[READ] UWC Nuclear physicist Cebo Ngwetsheni is the first author of a groundbreaking paper on nuclear polarization published in Physics Letters – the journal in which the Nobel-deciding discovery of the Higgs boson – also known as "God particle" Read more: https://t.co/ETyHKiqYtx pic.twitter.com/0AwL0fGTlc
— UWC (@UWConline) May 15, 2019
He said his view of success was not only about his own career but also about helping others.
“I want to have an impact when it comes to the development of technology and knowledge and to set an example for people from communities like mine – to help them see that there is so much they can do, so much they can be,” he said. “My dream is to contribute to the ultimate quest for understanding the natural world and to inspire others so that they will see that they can do it too.”
Read: Meet Kenya’s Fridah Mokaya; University of Connecticut’s first black Female Nuclear Physics PhD graduate
Co-author and thesis supervisor Professor Nico Orce said on the UWC website, “Cebo has achieved a beautiful piece of physics that is far out of the box. Among other breakthroughs, our work reveals a new spectroscopic probe to search for magic numbers at high-excitation energies. It’s exciting in what it means for science…”
Trying to explain the intricacies of his paper in simple language, Professor Ngwetsheni said, “This new work permits us, for the first time, to investigate magic numbers at high excitation energies in the nucleus.”
Beyond his research and focus on nuclear physics, Cebo Ngwetsheni is a part-time lecturer in radiography at the Central Peninsula University of Technology and has a huge interest in farming.

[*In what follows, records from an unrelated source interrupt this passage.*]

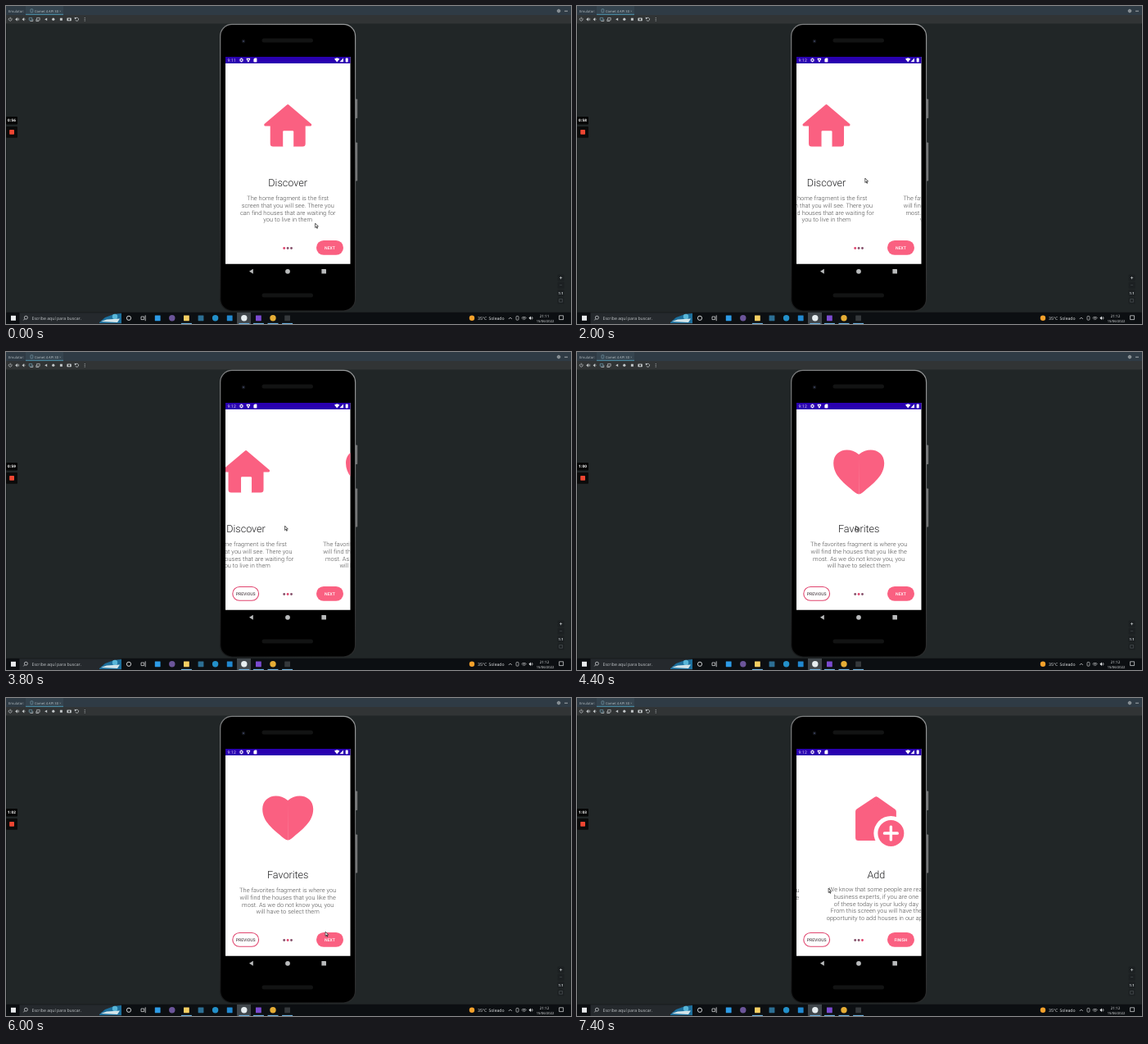
These frames come from a looping animation (690 by 388 pixels, 7.5 s). An HTML page with a canvas:

```html
<!DOCTYPE html>
<html lang="es">
<head>
<meta charset="utf-8">
<title>Onboarding demo</title>
<style>
html, body { margin: 0; width: 100%; height: 100%; overflow: hidden; background: #212627; }
canvas { display: block; width: 690px; height: 388px; }
</style>
</head>
<body>
<canvas id="stage"></canvas>
<script>
const W = 690, H = 388, LOOP = 7500, STEP = 100;
const PINK = '#fa6081', ROSE = '#e0446e', INK = '#c3c8ca', PURPLE = '#2900b0';
const ROBOTO = 'Roboto, sans-serif', UI = '"Open Sans", "Noto Sans", sans-serif';
const SCREEN = { x: 268, y: 62, w: 152.5, h: 252.7 };
const PAGE_W = 153, MID = 344.2;

const canvas = document.getElementById('stage');
const ctx = canvas.getContext('2d');
const dpr = window.devicePixelRatio || 1;
canvas.width = Math.round(W * dpr);
canvas.height = Math.round(H * dpr);
ctx.scale(dpr, dpr);
ctx.textRendering = 'geometricPrecision';
ctx.lineJoin = 'round';

// Each move: start, end, value(s) reached
const swipes = [
  [0, 1, 0], [1800, 2400, 1], [2800, 3000, .667], [3200, 3500, 0],
  [3610, 4100, 1], [4500, 5000, .805], [5100, 5400, 1], [7000, 7522, 2]
];
const pointer = [
  [0, 1, 377.6, 265], [300, 1000, 370.6, 212], [1800, 2200, 333, 208], [2800, 3000, 384, 208],
  [3400, 3800, 340.5, 212], [4500, 5000, 388, 206.5], [5400, 5800, 390, 285],
  [6000, 6500, 384, 230], [7000, 7300, 307, 232]
];

const pages = [
  { title: 'Discover', icon: house, top: 237.2, lines: [
    'The home fragment is the first', 'screen that you will see. There you',
    'can find houses that are waiting for', 'you to live in them'] },
  { title: 'Favorites', icon: heart, top: 237.2, lines: [
    'The favorites fragment is where you', 'will find the houses that you like the',
    'most. As we do not know you, you', 'will have to select them'] },
  { title: 'Add', icon: addHouse, top: 236, lines: [
    'We know that some people are real', 'business experts, if you are one',
    'of these today is your lucky day', 'From this screen you will have the',
    'opportunity to add houses in our app'] }
];

const ease = k => k * k * (3 - 2 * k);

function follow(moves, t) {
  let at = moves[0].slice(2);
  for (const [start, end, ...to] of moves) {
    const k = ease(Math.min(1, Math.max(0, (t - start) / (end - start))));
    at = at.map((v, i) => v + (to[i] - v) * k);
  }
  return at;
}

function rect(x, y, w, h, fill, r = 0) {
  ctx.beginPath();
  ctx.roundRect(x, y, w, h, r);
  ctx.fillStyle = fill;
  ctx.fill();
}

function box(x, y, w, h, color, width = .7, r = 0) {
  ctx.beginPath();
  ctx.roundRect(x, y, w, h, r);
  ctx.strokeStyle = color;
  ctx.lineWidth = width;
  ctx.stroke();
}

const square = (x, y, size, fill, r) => rect(x - size / 2, y - size / 2, size, size, fill, r);

function disc(x, y, r, fill) {
  ctx.beginPath();
  ctx.arc(x, y, r, 0, Math.PI * 2);
  ctx.fillStyle = fill;
  ctx.fill();
}

function ring(x, y, r, color, width = .7, from = 0, to = Math.PI * 2) {
  ctx.beginPath();
  ctx.arc(x, y, r, from, to);
  ctx.strokeStyle = color;
  ctx.lineWidth = width;
  ctx.stroke();
}

function trace(pts) {
  ctx.beginPath();
  for (let i = 0; i < pts.length; i += 2) ctx.lineTo(pts[i], pts[i + 1]);
}

function line(color, width, ...pts) {
  trace(pts);
  ctx.strokeStyle = color;
  ctx.lineWidth = width;
  ctx.stroke();
}

// Filled polygon; a radius grows it with rounded corners
function poly(color, radius, ...pts) {
  trace(pts);
  ctx.closePath();
  ctx.fillStyle = ctx.strokeStyle = color;
  ctx.fill();
  ctx.lineWidth = radius * 2;
  if (radius) ctx.stroke();
}

function text(str, x, y, font, color, align = 'left', spacing = 0) {
  ctx.font = font;
  ctx.letterSpacing = spacing + 'px';
  ctx.fillStyle = color;
  ctx.textAlign = align;
  ctx.fillText(str, x, y);
}

function at(x, y, paint) {
  ctx.save();
  ctx.translate(x, y);
  paint();
  ctx.restore();
}

function house() {
  poly(PINK, 1.6, 0, 121.6, 27.4, 145, -27.4, 145);
  rect(-21.5, 140, 43, 31.5, PINK, 3.5);
  rect(-6, 152.3, 13, 20, '#fff', 1.2);
}

function heart() {
  ctx.fillStyle = PINK;
  for (const side of [-1, 1]) {
    ctx.beginPath();
    ctx.moveTo(0, 125);
    ctx.bezierCurveTo(side * 13, 114, side * 31, 120, side * 31, 135.5);
    ctx.bezierCurveTo(side * 31, 151, side * 18, 160, side * 4.5, 171.6);
    ctx.quadraticCurveTo(side * 2, 173.6, 0, 173.6);
    ctx.lineTo(-side * .2, 125);
    ctx.fill();
  }
}

function addHouse() {
  poly(PINK, 3.5, 0, 123.8, 21, 138.5, 21, 170.5, -21.8, 170.5, -21.8, 138.5);
  disc(18, 165, 21, '#fff');
  disc(18, 165, 16, PINK);
  rect(8.5, 163.3, 19, 3.4, '#fff', 1.5);
  rect(16.3, 155.5, 3.4, 19, '#fff', 1.5);
}

function gear(x, y, r, color) {
  for (let i = 0; i < 8; i++) ring(x, y, r * .9, color, r * .3, i * Math.PI / 4 - .2, i * Math.PI / 4 + .2);
  ring(x, y, r * .58, color, r * .42);
}

function speaker(x, y, waves, color = INK) {
  poly(color, 0, x - 2.2, y, x + .4, y - 2.2, x + .4, y + 2.2);
  for (let i = 1; i <= waves; i++) ring(x + .2, y, i * 1.1, color, .6, -.9, .9);
}

const tools = [
  () => { ring(0, 0, 1.9, INK, .7, -1, 4.1); line(INK, .7, 0, -2.6, 0, 0); },
  () => speaker(0, 0, 2),
  () => speaker(0, 0, 1),
  () => { box(-2.2, -1.8, 3.6, 2.8, '#6f9fb4'); line(INK, .7, -1, 2.3, 2.4, 2.3, 2.4, 0); },
  () => { box(-1.6, -1.8, 3.6, 2.8, INK); line(INK, .7, -2.4, 0, -2.4, 2.3, 1, 2.3); },
  () => poly(INK, 0, -1, 0, 2, -1.7, 2, 1.7),
  () => disc(.4, 0, 1.6, INK),
  () => square(.6, 0, 3, INK),
  () => { rect(-2, -1.8, 5.4, 3.8, INK, .6); disc(.7, .2, 1.1, '#313435'); },
  () => { ring(.4, 0, 2, INK, .8, -2.6, 2.6); poly(INK, 0, -2.6, -2.4, 0, -2, -2, .2); },
  () => { for (const y of [-1.8, 0, 1.8]) disc(0, y, .5, INK); }
];

function drawIde() {
  rect(0, 0, W, H, '#212627');
  rect(0, 0, W, 11, '#2f3b45');
  rect(24, 0, 46, 11, '#35444f');
  rect(24, 9.7, 46, 1.2, '#47849b');
  rect(0, 11, W, 10.5, '#313435');
  for (const x of [0, W - .8]) rect(x, 21.5, .8, 352, '#171c1e');
  text('Emulator:', 3, 7.8, '4.2px ' + UI, '#b4bdc1');
  box(30, 3.8, 2.8, 4, '#7fa6b5', .6, .5);
  text('Comet 4 API 30', 35, 7.8, '4.1px ' + UI, '#bcc6ca');
  text('×', 65, 7.8, '4.5px ' + UI, '#8b979c');
  gear(675, 6, 2.2, INK);
  line(INK, .8, 682, 6.2, 686, 6.2);
  tools.forEach((tool, i) => at(5.2 + 8.1 * i + .1 * i * i, 16.2, tool));

  for (let i = 0; i < 4; i++) square(677.6, 331.4 + i * 9.4, 8, '#1c2022', 1);
  text('+', 677.6, 333.7, 'bold 6.5px ' + UI, INK, 'center');
  text('−', 677.6, 343, '6.5px ' + UI, '#596164', 'center');
  text('1:1', 677.6, 351.8, 'bold 4.2px ' + UI, INK, 'center');
  box(675.6, 357.6, 4, 3.6, '#4c5457');
}

function drawPhone() {
  const rim = ctx.createLinearGradient(261, 372, 427, 22);
  rim.addColorStop(0, '#161718');
  rim.addColorStop(.5, '#48494a');
  rim.addColorStop(1, '#9a9c9d');
  for (const [y, h] of [[113.5, 23.5], [166.5, 47]]) rect(426.5, y, 2.7, h, '#77797a', .8);
  rect(261, 21.8, 166.2, 350.6, rim, 15);
  rect(262.3, 23, 163.7, 348.4, '#000', 14);
  disc(290, 43, 2.4, '#101216');
  disc(290, 43, 1.1, '#39405a');
  for (const y of [39.6, 350.6]) rect(312.5, y, 62.5, 5, '#121313', 2.5);
  rect(SCREEN.x, SCREEN.y, SCREEN.w, SCREEN.h, '#fff');
  poly('#b9bbbc', 0, 297, 323.8, 301.8, 320.8, 301.8, 326.8);
  disc(344, 323.8, 2.9, '#b9bbbc');
  square(388.2, 323.8, 5.6, '#b9bbbc', .4);
}

function drawStatusBar(late) {
  rect(SCREEN.x, SCREEN.y, SCREEN.w, 8, PURPLE);
  text(late ? '9:12' : '9:11', 270.6, 67.9, '5.1px ' + ROBOTO, '#dcd5f5', 'left', .15);
  gear(287.5, 66, 2.5, '#fff');
  poly('#fff', .6, 294.2, 64.4, 297.6, 64.4, 295.9, 68);
  disc(295.9, 65.6, .8, PURPLE);
  rect(302.4, 63.5, 4, 4.9, '#fff', [2, .4, .4, .4]);
  poly('#fff', 0, 401, 64.4, 404.2, 63.3, 407.4, 64.4, 404.2, 68.4);
  poly('#fff', 0, 412, 63.6, 412, 68.2, 407.6, 68.2);
  rect(414.7, 63.4, 3, 5, '#fff', .6);
}

function drawPage(page) {
  page.icon();
  text(page.title, 0, 219.6, '300 12.6px ' + ROBOTO, '#1c1c1e', 'center');
  page.lines.forEach((s, i) =>
    text(s, 0, page.top + i * 8.75, '300 7.4px ' + ROBOTO, '#4c4c4c', 'center', .07));
}

function drawApp(t) {
  const [pos] = follow(swipes, t);
  const last = t >= 7300;
  const hasPrev = t >= 2300 && (t < 3400 || t >= 3700);
  const current = last ? 2 : hasPrev ? 1 : 0;
  const label = '500 5.1px ' + ROBOTO;

  ctx.save();
  ctx.beginPath();
  ctx.rect(SCREEN.x, SCREEN.y, SCREEN.w, SCREEN.h);
  ctx.clip();
  pages.forEach((p, i) => {
    if (Math.abs(i - pos) < 1) at(MID + (i - pos) * PAGE_W, 0, () => drawPage(p));
  });
  ctx.restore();

  rect(379, 286, 33, 17.8, PINK, 8.9);
  text(last ? 'FINISH' : 'NEXT', 395.5, 296.8, label, '#fff', 'center');
  if (hasPrev) {
    box(276.8, 286.5, 31.8, 16.8, ROSE, 1.1, 8.4);
    text('PREVIOUS', 292.7, 296.8, label, '#5c5056', 'center');
  }
  for (let i = 0; i < 3; i++) disc(339.7 + i * 4.4, 295.5, 1.4, i === current ? ROSE : '#85506a');
  drawStatusBar(t >= 1900);
}

// Evenly spaced taskbar icons: color, shape, running
const apps = [
  ['#e4e6e8', 'ring'], ['#e4e6e8', 'view'], ['#2d9be6', 'square'], ['#6b5599', 'disc'],
  ['#f5cf62', 'square', true], ['#2c6f94', 'square'], ['#2390c9', 'disc'], ['#2188d0', 'square'],
  ['#e6edf0', 'disc', true], ['#7b4bd0', 'square', true], ['#e6ad35', 'disc', true], ['#34383b', 'square', true]
];
const appShapes = {
  ring: (x, y, c) => ring(x, y, 2.6, c, .9),
  disc: (x, y, c) => disc(x, y, 3.7, c),
  square: (x, y, c) => square(x, y, 6.8, c, .4),
  view: (x, y, c) => { box(x - 2.6, y - 1.8, 3.6, 3.6, c); line(c, .8, x + 2.6, y - 3.4, x + 2.6, y + 3.4); }
};

function drawTaskbar(late) {
  const ink = '#e4e6e8', y = 380.8, font = '5.1px ' + UI;
  rect(0, 373.8, W, 14.2, '#0c0f12');
  square(9, y, 6, '#e8eaec');
  rect(16.5, 374.2, 124.5, 13.8, '#25292d');
  ring(24.4, 380.2, 2, ink);
  line(ink, .7, 22.9, 381.7, 21.3, 383.4);
  text('Escribe aquí para buscar.', 31.5, 382.9, '5.2px ' + UI, '#c3c7ca');
  poly('#1d6f9c', 0, 114, 386, 121, 380, 132, 376, 141, 375, 141, 387, 114, 387);
  disc(133, 379, 3.2, '#58b6d8');
  poly('#d3e5ea', 0, 116, 385, 123, 382.4, 139, 381.4, 136, 386);

  rect(282, 374, 17, 14, '#40464b');
  apps.forEach(([color, shape, running], i) => {
    const x = 150 + i * 17.6;
    appShapes[shape](x, y, color);
    if (running) rect(x - 6.5, 386.9, 13, 1.1, '#6fb2e0');
  });

  disc(569, y, 3.2, '#f5a12b');
  text('35°C', 576, 382.7, font, ink);
  text('Soleado', 589.5, 382.7, font, ink);
  line(ink, .7, 613.8, 382, 615.8, 380, 617.8, 382);
  box(623, 378.4, 3, 4.8, ink, .6, 1);
  for (let r = 1.4; r < 5; r += 1.4) ring(632.6, 383.6, r, ink, .6, -2.4, -.75);
  speaker(640.6, y, 2, ink);
  text(late ? '21:12' : '21:11', 657.5, 379.6, '4.5px ' + UI, ink, 'center');
  text('15/06/2022', 658.5, 386.2, '4.1px ' + UI, ink, 'center');
  box(675.6, 377.8, 5, 4.8, ink);
}

function drawRecorder(t) {
  const s = 56 + Math.floor((t + 100) / 1000);
  const clock = Math.floor(s / 60) + ':' + String(s % 60).padStart(2, '0');
  rect(0, 135, 14, 9.6, '#050505', 1);
  text(clock, 7.1, 141.4, 'bold 4.6px ' + UI, '#fff', 'center', .25);
  rect(0, 147, 14, 13.8, '#0b0b0b', 1);
  square(7.1, 153.9, 5.8, '#ee4632', .7);
}

function drawCursor() {
  poly('#3c3c3c', .3, 0, 0, 0, 5.6, 1.3, 4.4, 2.2, 6.4, 3, 6, 2.1, 4.1, 3.9, 4.1);
  poly('#fff', 0, .4, 1, .4, 4.7, 1.4, 3.8, 3, 3.8);
}

function draw(t) {
  drawIde();
  drawPhone();
  drawApp(t);
  drawTaskbar(t >= 1900);
  drawRecorder(t);
  at(...follow(pointer, t), drawCursor);
}

const start = performance.now();
let shown = -1;
function tick() {
  const elapsed = (performance.now() - start) % LOOP;
  const t = Math.floor(elapsed / STEP) * STEP;
  if (t !== shown) draw(shown = t);
  requestAnimationFrame(tick);
}
tick();
</script>
</body>
</html>
```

“I’m not really interested in the corporate world, but I do like the idea of running a successful business,” he said on the UWC website. ”Farming is something I grew up with, thanks to my grandparents, and it’s actually very interesting. Getting it right requires a lot of thought and constant learning, and that’s something I’m passionate about.”